The Duke Funding Alert newsletter, published every Monday, provides information on all new and updated grants and fellowships added to the database during the prior week. This listserv is restricted to members of the Duke community.
Disrupting Operations of Illicit Supply Networks (D-ISN)
Criminal networks that illegally traffic in everything from people and drugs to human organs, natural resources and nuclear material pose grave threats to the health, prosperity and security of our Nation. As an important example, the opioid epidemic in the United States has largely been fueled by new synthetic opioids that are primarily produced in overseas facilities and distributed to the US through intermediate countries. These illicit supply chains flourish across national boundaries, both taking advantage of and contributing to regional instability. The profits generated through these activities finance ongoing conflicts across the globe. Making use of the same communications, logistics, transportation, and financial infrastructure that enable globally integrated commercial supply chains, illicit flows are now estimated to account for 4-6% of global GDP, or roughly $2 trillion annually. Moreover, these networks use exploitative labor, such as child labor, forced labor and human trafficking, to source and produce goods and services that contribute to both illicit and legal commercial supply chains. The Disrupting Operations of Illicit Supply Networks (D-ISN) Solicitation supports research projects that take a systems approach to advance fundamental understanding of how networks that traffic in illicit or illicitly-produced goods and services operate, leading to technological breakthroughs that bolster our ability to disable these networks.

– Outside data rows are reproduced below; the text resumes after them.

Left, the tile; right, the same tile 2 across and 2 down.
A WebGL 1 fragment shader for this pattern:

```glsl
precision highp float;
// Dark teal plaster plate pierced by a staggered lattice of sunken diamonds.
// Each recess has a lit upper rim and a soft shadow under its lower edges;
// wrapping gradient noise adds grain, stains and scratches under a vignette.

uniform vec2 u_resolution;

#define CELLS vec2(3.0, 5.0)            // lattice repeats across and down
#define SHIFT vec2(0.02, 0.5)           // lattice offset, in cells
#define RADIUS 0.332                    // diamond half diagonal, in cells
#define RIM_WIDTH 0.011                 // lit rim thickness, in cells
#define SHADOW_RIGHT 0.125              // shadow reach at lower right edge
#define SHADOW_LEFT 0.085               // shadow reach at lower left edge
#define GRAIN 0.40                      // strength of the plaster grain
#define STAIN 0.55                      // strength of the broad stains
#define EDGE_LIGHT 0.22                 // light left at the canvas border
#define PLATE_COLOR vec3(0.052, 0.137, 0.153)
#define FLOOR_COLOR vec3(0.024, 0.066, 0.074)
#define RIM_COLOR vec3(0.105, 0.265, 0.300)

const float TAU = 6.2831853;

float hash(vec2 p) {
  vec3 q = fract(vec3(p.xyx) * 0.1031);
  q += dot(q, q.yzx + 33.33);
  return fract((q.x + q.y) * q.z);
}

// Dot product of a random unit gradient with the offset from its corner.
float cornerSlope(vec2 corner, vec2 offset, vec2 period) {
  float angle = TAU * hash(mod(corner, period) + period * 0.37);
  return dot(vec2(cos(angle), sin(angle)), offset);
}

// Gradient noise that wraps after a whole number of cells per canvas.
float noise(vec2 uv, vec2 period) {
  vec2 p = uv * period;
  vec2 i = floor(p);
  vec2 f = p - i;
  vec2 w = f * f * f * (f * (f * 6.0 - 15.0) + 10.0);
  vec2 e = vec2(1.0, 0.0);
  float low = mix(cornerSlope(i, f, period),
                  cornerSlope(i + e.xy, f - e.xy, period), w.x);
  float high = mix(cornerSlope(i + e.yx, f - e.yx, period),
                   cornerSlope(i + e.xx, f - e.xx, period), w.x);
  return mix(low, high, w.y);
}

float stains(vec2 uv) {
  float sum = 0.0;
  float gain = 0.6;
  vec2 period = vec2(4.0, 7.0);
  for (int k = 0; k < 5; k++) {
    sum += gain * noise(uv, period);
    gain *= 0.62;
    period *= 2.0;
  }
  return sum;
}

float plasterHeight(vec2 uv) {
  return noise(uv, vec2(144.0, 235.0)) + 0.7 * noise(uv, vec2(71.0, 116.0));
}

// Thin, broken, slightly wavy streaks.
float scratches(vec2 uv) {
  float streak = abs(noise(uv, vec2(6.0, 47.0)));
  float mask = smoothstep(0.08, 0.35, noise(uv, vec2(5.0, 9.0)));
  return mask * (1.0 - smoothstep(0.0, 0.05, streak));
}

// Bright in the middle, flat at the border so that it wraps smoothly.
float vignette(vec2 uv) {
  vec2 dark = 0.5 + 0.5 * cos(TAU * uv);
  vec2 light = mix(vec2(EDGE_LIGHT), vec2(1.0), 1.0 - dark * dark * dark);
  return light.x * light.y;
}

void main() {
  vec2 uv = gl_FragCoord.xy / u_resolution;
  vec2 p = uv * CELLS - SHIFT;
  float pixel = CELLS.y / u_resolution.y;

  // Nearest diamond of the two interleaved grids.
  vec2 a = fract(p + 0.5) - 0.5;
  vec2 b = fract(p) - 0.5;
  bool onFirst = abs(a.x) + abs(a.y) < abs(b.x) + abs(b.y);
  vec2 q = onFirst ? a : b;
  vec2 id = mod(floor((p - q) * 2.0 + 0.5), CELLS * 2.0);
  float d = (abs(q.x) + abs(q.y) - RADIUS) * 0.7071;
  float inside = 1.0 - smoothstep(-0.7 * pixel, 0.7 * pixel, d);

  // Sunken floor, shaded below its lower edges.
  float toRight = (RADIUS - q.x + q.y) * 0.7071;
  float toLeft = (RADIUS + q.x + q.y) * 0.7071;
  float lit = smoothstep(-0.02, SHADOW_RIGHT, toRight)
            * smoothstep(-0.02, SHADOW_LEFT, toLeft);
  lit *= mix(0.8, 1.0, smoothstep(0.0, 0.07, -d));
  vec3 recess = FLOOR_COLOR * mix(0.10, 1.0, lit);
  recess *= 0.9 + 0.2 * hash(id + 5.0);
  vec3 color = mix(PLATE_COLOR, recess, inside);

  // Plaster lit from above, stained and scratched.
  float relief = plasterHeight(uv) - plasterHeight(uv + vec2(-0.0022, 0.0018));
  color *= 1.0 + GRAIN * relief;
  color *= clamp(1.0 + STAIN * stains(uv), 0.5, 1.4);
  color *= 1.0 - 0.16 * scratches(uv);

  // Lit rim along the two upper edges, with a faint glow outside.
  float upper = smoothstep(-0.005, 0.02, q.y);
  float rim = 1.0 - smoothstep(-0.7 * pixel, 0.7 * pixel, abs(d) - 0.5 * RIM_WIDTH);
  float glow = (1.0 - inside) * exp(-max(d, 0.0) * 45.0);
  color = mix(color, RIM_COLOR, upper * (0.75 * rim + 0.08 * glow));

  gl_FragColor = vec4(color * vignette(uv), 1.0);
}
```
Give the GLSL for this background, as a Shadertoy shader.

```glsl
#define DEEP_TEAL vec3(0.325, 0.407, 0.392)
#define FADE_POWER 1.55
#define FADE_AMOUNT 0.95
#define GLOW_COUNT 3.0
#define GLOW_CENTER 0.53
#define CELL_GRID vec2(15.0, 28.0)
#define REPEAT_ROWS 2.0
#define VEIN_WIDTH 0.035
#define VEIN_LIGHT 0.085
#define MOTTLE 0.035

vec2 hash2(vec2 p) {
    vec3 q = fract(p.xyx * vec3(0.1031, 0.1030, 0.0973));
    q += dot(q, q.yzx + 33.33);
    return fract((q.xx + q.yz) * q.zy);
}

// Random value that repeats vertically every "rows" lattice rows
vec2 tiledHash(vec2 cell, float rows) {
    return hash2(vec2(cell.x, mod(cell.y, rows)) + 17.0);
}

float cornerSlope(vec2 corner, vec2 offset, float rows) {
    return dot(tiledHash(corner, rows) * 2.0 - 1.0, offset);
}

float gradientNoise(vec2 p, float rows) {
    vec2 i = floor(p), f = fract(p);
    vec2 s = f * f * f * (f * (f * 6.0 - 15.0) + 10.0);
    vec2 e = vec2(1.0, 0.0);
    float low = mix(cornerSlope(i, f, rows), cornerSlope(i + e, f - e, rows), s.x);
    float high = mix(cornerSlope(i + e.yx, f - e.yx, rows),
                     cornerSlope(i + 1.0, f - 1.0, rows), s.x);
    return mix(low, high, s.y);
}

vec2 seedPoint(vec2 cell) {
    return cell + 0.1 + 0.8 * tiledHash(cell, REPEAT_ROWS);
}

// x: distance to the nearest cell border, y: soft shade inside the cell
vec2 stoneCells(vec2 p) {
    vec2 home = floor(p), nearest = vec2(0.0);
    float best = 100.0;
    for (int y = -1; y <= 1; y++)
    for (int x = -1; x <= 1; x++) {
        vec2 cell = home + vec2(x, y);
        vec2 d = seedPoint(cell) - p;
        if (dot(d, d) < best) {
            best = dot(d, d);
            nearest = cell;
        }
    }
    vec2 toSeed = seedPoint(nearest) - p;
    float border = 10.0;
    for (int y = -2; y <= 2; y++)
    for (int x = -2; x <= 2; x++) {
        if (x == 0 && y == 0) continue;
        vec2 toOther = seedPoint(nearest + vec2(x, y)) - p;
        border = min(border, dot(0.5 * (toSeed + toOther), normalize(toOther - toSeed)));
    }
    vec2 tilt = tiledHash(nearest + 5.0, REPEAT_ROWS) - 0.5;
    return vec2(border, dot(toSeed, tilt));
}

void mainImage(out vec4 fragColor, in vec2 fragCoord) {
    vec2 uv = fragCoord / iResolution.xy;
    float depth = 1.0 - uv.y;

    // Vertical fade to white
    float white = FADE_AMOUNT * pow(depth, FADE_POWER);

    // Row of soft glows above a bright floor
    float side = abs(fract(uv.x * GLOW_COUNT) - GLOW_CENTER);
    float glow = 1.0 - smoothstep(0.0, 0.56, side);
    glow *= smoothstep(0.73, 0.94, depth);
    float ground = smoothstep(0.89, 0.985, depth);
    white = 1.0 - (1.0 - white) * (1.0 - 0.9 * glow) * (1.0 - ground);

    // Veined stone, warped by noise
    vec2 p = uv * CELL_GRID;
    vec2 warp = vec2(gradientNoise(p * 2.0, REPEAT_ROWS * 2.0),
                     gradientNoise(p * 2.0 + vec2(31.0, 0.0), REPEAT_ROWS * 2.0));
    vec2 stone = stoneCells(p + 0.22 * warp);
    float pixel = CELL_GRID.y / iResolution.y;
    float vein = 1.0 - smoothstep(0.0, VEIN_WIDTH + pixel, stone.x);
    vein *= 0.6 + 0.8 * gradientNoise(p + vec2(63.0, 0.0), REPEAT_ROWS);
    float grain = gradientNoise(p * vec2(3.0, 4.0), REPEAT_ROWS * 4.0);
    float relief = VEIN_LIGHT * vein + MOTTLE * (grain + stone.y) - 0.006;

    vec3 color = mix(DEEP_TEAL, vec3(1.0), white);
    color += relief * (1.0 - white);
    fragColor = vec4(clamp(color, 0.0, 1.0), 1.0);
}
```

Major goals of NSF’s D-ISN Solicitation include:
- Improve understanding of the operations of illicit supply networks and strengthen the ability to detect, disrupt, and dismantle them.
- Support research on the illicit supply networks that fuel the national opioid epidemic
- Enhance research communities that effectively integrate operational, computational, social, cultural and economic expertise to provide methods and strategies to combat this complex and elusive global security challenge.
- Catalyze game-changing technological innovations that can improve discovery and traceability of illicitly sourced product inputs.
- Provide research outcomes that inform U.S. national security, law enforcement and economic development needs and policies.
Proposals responding to this solicitation must be submitted to the Directorate for Engineering. Once received, however, the proposals will be managed by a cross-disciplinary team of NSF Program Directors.
Full Proposal Deadline Date: July 28, 2021; April 22, 2022
Principal Investigators (PI) from academic organizations must be at the faculty level, tenured or tenure-track, as determined by the submitting organization. If the proposal is submitted by a non-profit, non-academic organization, the lead PI must meet all of the following requirements: (1) the PI has a continuing appointment that is expected to last for the duration of a D-ISN grant; (2) the appointment has substantial research responsibilities; and (3) the proposed project is related to the PI’s job responsibilities as well as to the mission of the department or organization. In addition, a minimum of two collaborating Senior Personnel (e.g. co-PIs, Collaborating PIs) must participate. At least one member of the project team (PI or co-PI) must have a full-time, tenured or tenure-track faculty appointment within a College/Department of Engineering.
An investigator may participate as Principal Investigator (PI), co-Principal Investigator (co-PI), Project Director (PD), Senior Personnel or Consultant in no more than two proposals submitted in response to this solicitation. These eligibility constraints will be strictly enforced in order to treat everyone fairly and consistently. In the event that an individual exceeds this limit, proposals received within the limit will be accepted based on earliest date and time of proposal submission (i.e., the first two proposals received will be accepted, and the remainder will be returned without review). No exceptions will be made.
Limit on Number of PIs, co-PIs, Senior Personnel per Collaborative Project:
Projects from teams of three or more PI and co-PIs or a PI, co-PI and Senior Personnel will be considered. Collaborative Proposals with fewer PI/co-PIs/Senior Personnel are not permitted and will be returned without review.
Estimated Number of Awards: 10 to 15 - per year, subject to availability of funds.
Projects will be funded for up to four years for a total of $1,000,000 ($250,000 per year).
Anticipated Funding Amount: $10,000,000 to $15,000,000
-in FY 2021, subject to the availability of funds and the quality of the proposals received.